- Exercise goal
Find the word "shade" in the data, then copy each line where it is found.

- The data
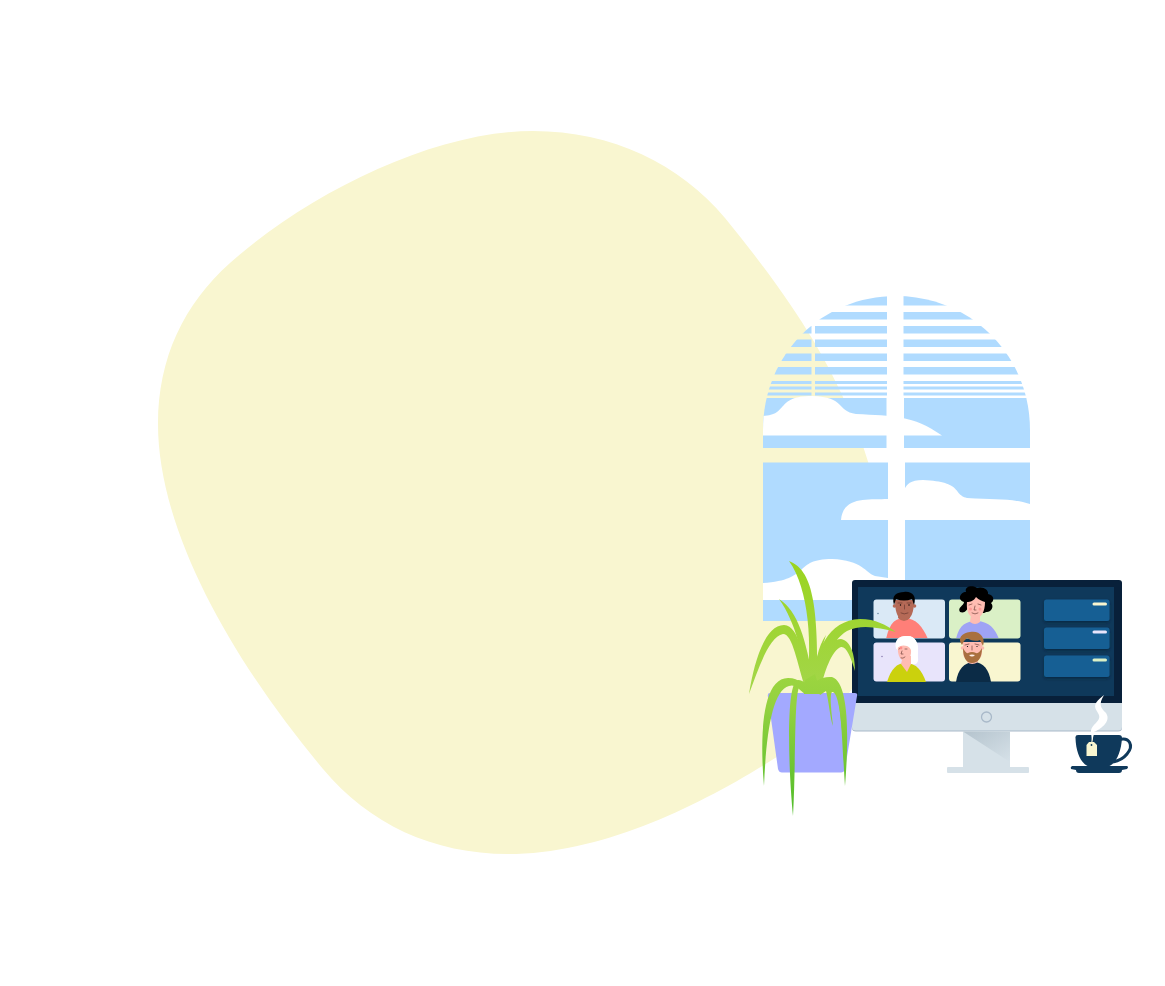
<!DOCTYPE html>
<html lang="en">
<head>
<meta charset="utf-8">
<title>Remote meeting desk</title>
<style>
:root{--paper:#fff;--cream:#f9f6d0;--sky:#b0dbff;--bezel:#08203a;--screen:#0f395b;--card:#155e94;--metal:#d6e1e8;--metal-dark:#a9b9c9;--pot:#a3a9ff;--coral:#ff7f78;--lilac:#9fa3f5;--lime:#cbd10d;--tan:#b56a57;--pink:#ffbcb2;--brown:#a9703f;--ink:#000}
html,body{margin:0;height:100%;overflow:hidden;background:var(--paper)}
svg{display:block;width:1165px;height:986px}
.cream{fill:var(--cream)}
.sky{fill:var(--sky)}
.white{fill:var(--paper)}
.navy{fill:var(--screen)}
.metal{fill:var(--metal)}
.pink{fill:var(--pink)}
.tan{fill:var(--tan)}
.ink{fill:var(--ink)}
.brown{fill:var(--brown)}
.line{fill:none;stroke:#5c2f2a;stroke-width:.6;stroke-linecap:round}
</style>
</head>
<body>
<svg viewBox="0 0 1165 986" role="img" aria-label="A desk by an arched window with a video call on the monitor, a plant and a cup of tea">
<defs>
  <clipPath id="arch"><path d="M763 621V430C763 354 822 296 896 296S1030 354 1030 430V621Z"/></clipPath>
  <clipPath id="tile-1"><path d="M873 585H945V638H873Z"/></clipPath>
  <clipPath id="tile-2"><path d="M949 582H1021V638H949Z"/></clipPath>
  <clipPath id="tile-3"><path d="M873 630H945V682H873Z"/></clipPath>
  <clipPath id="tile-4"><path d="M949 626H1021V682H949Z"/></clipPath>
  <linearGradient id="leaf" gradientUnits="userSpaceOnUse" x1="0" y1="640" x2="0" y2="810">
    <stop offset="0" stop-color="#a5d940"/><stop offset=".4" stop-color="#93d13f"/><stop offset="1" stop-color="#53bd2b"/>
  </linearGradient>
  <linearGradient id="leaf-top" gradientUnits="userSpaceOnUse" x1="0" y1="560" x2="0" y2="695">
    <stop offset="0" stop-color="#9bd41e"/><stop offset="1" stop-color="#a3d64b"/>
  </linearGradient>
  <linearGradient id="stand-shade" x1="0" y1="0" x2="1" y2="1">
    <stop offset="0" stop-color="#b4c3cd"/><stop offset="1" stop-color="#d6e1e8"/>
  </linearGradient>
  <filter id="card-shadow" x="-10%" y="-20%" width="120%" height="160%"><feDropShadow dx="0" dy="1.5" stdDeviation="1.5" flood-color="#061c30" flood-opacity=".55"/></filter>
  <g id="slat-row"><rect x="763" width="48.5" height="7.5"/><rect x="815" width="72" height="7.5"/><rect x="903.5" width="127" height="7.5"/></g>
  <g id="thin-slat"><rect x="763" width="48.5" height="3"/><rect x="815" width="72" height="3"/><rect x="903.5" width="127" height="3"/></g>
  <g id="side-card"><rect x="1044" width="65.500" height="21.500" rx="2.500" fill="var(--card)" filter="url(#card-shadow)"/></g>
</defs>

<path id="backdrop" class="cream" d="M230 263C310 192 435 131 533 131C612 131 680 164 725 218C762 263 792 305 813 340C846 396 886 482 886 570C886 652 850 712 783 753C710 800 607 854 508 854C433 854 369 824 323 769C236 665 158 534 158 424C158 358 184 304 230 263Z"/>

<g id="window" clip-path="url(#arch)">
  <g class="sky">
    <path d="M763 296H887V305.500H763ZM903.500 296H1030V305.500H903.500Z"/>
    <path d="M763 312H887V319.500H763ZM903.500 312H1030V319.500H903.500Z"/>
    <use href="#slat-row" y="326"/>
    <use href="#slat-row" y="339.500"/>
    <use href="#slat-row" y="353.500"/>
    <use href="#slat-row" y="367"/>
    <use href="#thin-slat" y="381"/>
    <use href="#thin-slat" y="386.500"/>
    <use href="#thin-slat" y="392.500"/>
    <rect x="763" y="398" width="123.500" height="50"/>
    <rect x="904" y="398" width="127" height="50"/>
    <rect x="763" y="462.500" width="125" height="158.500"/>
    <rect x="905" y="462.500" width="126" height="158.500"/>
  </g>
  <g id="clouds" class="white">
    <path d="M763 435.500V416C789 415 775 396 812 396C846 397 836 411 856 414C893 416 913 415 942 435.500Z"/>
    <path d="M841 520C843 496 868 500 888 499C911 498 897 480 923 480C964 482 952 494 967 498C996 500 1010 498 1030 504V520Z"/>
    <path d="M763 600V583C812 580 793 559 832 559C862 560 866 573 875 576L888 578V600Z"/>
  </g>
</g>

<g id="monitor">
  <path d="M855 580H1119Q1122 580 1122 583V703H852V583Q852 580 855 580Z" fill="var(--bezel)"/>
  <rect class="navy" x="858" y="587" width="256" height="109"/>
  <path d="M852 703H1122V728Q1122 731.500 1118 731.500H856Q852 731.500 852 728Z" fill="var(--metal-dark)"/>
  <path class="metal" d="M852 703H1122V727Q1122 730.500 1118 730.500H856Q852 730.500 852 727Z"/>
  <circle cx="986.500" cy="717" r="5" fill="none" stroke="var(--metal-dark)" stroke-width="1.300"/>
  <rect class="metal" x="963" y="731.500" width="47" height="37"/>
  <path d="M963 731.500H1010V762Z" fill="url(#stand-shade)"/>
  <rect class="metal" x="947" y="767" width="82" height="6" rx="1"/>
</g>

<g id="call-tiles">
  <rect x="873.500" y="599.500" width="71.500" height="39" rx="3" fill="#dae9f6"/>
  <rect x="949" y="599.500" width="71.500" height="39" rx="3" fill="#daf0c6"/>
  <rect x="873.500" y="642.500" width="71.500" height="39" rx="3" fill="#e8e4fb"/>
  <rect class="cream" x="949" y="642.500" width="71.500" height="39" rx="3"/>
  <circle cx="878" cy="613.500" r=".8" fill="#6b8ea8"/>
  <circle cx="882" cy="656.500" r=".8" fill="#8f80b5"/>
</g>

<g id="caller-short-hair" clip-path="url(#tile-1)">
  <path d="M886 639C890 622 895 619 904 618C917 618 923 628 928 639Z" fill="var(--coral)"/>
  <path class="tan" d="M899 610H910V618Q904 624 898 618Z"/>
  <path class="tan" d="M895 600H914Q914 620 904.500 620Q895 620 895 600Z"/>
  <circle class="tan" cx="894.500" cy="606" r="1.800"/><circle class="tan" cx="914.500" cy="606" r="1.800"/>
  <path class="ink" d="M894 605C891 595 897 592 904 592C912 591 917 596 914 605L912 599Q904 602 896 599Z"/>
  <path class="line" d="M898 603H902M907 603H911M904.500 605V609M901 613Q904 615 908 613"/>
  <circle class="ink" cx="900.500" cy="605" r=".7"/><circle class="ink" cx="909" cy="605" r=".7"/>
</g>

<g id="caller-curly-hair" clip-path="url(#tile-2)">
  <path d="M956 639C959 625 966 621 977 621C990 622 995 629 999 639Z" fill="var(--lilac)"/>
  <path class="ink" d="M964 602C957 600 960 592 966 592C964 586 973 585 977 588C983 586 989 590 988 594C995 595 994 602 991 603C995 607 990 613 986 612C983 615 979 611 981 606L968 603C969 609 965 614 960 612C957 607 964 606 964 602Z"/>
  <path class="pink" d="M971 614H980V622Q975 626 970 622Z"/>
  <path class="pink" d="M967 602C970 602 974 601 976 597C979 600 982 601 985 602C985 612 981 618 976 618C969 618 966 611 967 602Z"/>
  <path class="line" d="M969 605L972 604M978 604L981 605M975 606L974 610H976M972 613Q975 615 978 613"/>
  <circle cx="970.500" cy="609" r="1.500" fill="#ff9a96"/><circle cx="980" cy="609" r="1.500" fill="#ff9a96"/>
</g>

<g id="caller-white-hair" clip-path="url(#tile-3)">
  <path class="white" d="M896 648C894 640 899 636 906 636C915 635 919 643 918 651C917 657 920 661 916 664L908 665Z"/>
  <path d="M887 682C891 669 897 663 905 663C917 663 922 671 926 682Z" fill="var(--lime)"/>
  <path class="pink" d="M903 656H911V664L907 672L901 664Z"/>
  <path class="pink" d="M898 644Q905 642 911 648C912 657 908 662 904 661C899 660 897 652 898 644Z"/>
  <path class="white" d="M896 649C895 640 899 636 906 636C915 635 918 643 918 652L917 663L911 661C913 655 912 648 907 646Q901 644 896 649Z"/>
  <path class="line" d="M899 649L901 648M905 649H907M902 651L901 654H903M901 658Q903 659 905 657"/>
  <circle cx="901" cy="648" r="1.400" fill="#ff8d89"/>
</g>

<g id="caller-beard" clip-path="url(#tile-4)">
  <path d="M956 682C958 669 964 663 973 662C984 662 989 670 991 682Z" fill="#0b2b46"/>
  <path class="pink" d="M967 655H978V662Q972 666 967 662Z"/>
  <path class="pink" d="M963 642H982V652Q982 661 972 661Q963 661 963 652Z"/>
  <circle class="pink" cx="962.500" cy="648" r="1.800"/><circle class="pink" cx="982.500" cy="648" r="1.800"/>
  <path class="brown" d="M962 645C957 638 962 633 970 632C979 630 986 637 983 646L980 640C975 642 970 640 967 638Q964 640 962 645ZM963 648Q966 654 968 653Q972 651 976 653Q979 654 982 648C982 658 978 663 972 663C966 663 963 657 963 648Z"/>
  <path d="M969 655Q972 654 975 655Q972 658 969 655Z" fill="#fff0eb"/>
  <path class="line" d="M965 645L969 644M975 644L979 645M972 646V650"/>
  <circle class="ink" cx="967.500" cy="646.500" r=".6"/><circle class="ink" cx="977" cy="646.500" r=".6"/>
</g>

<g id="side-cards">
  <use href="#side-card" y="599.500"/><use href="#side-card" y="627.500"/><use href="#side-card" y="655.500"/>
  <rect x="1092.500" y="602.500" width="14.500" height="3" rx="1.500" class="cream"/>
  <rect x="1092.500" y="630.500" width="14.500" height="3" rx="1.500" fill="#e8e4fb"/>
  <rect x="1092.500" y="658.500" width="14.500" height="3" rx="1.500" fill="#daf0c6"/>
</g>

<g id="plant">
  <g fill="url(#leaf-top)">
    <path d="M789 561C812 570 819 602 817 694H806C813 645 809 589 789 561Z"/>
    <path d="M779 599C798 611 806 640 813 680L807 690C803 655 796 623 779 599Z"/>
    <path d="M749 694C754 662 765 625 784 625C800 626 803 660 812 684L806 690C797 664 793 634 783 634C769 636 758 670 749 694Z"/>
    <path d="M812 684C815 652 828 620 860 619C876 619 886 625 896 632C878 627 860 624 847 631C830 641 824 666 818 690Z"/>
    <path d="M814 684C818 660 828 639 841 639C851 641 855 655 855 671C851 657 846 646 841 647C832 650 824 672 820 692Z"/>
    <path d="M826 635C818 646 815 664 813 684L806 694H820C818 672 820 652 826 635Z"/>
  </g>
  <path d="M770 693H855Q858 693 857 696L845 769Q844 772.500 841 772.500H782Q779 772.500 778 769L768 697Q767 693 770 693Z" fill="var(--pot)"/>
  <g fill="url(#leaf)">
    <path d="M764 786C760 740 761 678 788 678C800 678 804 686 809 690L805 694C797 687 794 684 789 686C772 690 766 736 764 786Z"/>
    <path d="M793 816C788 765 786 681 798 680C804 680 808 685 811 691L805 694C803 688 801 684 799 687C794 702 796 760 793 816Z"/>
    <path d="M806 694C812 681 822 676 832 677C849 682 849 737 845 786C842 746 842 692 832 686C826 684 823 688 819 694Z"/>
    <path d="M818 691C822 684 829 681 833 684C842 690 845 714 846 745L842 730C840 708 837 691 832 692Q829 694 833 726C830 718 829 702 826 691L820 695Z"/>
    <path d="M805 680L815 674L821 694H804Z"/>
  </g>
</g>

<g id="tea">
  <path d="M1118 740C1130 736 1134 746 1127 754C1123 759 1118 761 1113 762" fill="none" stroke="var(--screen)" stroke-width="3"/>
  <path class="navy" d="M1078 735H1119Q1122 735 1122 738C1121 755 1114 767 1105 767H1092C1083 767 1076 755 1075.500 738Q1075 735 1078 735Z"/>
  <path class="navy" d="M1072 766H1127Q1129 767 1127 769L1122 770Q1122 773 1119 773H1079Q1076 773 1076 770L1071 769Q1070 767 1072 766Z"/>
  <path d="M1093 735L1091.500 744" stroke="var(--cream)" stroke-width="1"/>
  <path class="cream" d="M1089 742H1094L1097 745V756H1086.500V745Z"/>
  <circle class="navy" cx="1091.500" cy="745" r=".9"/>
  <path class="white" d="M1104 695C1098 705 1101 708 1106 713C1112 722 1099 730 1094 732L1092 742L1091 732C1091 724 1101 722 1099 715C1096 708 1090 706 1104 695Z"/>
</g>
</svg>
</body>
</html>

==

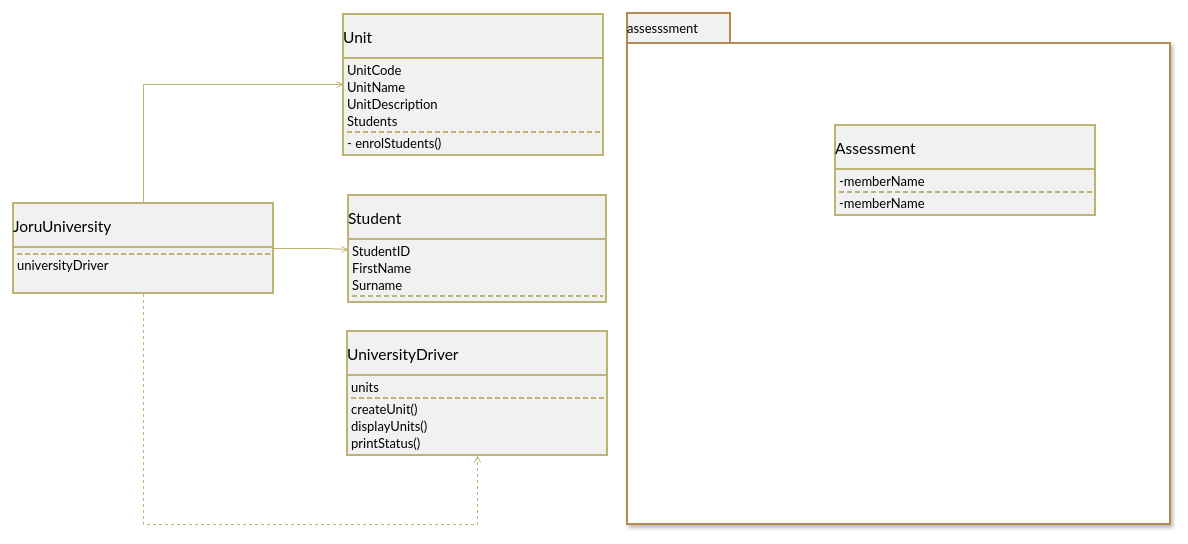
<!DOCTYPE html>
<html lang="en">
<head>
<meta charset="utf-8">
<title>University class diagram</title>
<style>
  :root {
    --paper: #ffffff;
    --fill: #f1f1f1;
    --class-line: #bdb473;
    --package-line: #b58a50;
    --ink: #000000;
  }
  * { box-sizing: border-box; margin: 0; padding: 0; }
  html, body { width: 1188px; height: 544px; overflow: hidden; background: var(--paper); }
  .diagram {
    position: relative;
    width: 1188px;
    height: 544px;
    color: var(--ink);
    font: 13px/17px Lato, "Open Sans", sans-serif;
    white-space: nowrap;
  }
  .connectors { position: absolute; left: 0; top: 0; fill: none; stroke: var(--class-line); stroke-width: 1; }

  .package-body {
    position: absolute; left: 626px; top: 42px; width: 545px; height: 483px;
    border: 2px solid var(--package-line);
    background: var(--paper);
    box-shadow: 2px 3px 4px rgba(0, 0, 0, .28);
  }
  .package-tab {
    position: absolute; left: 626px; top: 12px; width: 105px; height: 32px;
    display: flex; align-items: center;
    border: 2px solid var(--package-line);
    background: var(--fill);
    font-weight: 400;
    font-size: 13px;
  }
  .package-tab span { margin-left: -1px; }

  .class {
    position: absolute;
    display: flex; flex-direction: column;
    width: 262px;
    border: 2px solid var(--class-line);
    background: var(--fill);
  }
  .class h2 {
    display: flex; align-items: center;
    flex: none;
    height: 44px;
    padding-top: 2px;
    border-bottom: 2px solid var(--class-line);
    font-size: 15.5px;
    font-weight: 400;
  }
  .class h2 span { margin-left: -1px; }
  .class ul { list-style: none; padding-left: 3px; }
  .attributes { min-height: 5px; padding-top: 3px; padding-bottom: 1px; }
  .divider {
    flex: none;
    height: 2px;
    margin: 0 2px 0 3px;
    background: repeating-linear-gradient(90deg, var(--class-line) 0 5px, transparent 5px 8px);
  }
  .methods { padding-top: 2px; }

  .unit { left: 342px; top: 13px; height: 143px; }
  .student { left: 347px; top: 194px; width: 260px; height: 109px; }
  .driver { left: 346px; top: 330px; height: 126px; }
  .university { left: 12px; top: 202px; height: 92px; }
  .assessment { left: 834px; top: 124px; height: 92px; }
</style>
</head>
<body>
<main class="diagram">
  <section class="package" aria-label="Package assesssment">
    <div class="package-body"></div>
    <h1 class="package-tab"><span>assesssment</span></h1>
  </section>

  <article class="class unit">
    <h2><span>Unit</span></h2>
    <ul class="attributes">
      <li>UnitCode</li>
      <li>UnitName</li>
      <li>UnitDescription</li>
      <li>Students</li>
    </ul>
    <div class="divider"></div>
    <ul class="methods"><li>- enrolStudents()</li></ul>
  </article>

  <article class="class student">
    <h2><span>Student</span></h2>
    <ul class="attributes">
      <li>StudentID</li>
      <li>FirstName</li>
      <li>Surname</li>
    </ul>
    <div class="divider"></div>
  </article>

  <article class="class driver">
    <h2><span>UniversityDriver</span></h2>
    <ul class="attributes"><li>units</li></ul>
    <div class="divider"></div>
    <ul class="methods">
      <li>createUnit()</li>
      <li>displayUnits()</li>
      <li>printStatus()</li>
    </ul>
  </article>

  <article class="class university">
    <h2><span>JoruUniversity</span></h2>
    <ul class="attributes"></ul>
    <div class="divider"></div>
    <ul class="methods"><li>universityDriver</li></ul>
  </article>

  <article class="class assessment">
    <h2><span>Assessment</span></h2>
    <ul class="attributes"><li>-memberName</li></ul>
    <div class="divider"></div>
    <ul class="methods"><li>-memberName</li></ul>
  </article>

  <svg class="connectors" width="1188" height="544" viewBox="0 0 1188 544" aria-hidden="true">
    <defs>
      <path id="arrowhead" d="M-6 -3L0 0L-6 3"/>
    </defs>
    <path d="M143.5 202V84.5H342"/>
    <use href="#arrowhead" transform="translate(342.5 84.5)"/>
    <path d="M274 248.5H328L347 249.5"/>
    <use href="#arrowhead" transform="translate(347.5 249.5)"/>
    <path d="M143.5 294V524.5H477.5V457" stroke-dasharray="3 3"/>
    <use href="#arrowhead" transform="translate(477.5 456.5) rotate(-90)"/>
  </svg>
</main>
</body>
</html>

- Exercise response
  <linearGradient id="stand-shade" x1="0" y1="0" x2="1" y2="1">
  <path d="M963 731.500H1010V762Z" fill="url(#stand-shade)"/>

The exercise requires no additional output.